• [Task details]: For each line below that contains the string "extract", copy that line.

───── Data for processing

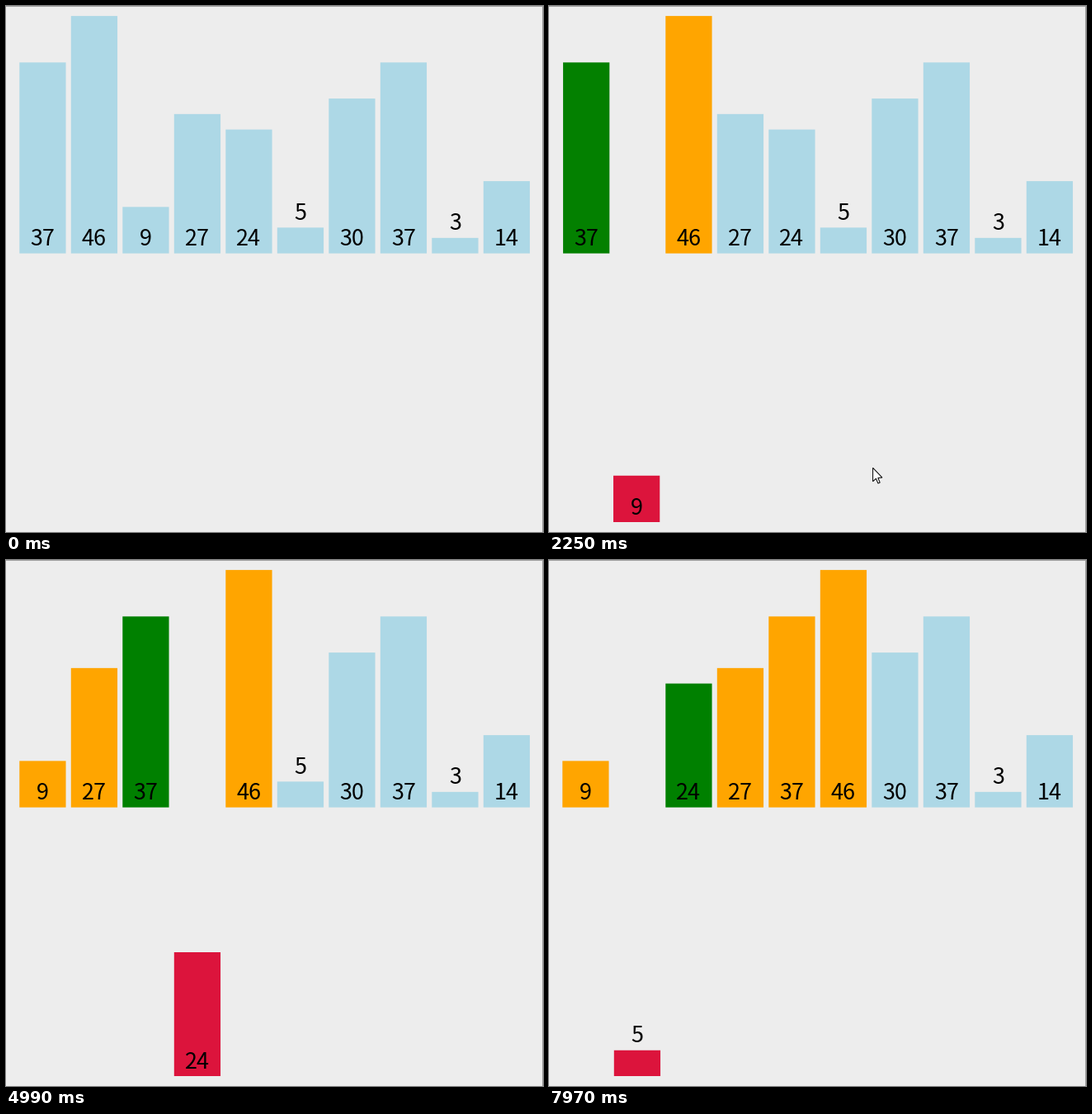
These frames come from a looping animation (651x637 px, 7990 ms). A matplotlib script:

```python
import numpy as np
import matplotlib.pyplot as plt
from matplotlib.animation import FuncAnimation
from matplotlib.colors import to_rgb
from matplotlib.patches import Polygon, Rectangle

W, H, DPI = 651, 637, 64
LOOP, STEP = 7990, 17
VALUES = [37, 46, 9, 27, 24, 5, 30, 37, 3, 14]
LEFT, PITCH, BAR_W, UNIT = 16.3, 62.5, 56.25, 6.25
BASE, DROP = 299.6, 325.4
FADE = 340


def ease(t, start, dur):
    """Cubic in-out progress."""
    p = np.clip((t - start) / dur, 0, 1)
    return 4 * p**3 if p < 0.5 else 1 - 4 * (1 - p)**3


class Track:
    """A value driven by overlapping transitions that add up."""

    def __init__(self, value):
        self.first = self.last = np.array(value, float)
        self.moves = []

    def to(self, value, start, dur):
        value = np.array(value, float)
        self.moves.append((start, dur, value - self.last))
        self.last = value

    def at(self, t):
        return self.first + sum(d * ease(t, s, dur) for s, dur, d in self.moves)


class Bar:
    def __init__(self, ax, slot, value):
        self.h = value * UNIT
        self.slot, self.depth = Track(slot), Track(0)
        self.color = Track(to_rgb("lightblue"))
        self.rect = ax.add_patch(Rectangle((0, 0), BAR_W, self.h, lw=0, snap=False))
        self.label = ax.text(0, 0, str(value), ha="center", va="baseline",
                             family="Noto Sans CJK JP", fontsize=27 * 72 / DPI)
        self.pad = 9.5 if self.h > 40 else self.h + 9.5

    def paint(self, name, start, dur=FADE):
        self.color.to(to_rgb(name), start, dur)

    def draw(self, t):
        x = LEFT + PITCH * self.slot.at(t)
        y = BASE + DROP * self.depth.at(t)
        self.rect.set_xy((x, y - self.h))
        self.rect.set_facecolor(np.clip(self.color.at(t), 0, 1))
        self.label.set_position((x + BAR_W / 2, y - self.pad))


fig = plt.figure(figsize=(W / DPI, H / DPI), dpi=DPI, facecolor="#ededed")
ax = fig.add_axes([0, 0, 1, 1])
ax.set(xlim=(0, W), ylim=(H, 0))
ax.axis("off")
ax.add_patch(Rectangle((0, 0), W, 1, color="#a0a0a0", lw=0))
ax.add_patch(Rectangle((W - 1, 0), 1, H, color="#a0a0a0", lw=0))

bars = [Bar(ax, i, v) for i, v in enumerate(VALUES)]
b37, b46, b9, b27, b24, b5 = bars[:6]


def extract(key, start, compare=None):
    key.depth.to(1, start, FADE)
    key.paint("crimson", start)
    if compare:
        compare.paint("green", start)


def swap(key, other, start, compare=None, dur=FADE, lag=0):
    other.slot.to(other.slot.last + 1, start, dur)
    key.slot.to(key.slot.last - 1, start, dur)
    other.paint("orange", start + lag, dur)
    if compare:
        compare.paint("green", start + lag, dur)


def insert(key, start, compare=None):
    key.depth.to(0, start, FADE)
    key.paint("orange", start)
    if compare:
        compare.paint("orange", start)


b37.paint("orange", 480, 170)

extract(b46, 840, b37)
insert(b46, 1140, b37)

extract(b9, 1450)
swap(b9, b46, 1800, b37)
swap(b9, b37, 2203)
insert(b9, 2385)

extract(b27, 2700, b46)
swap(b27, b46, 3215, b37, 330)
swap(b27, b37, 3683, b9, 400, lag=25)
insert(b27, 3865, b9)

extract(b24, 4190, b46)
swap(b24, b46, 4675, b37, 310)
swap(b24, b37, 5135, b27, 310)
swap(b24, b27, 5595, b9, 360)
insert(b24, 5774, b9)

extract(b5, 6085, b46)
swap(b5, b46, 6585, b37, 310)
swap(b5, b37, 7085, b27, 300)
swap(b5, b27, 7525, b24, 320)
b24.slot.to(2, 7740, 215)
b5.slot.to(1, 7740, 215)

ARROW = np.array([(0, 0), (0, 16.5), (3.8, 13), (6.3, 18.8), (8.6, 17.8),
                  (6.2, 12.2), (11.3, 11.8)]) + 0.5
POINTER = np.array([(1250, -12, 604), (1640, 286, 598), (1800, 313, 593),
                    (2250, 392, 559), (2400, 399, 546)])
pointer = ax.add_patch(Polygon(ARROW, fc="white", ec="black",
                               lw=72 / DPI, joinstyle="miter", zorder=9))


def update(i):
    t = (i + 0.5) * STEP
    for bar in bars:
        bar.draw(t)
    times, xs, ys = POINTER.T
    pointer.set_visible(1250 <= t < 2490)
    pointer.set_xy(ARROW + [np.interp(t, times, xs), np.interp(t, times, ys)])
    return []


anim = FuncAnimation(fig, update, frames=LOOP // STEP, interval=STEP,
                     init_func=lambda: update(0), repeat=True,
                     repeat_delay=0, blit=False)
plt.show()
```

──────────

• [Worked solution]:
def extract(key, start, compare=None):
extract(b46, 840, b37)
extract(b9, 1450)
extract(b27, 2700, b46)
extract(b24, 4190, b46)
extract(b5, 6085, b46)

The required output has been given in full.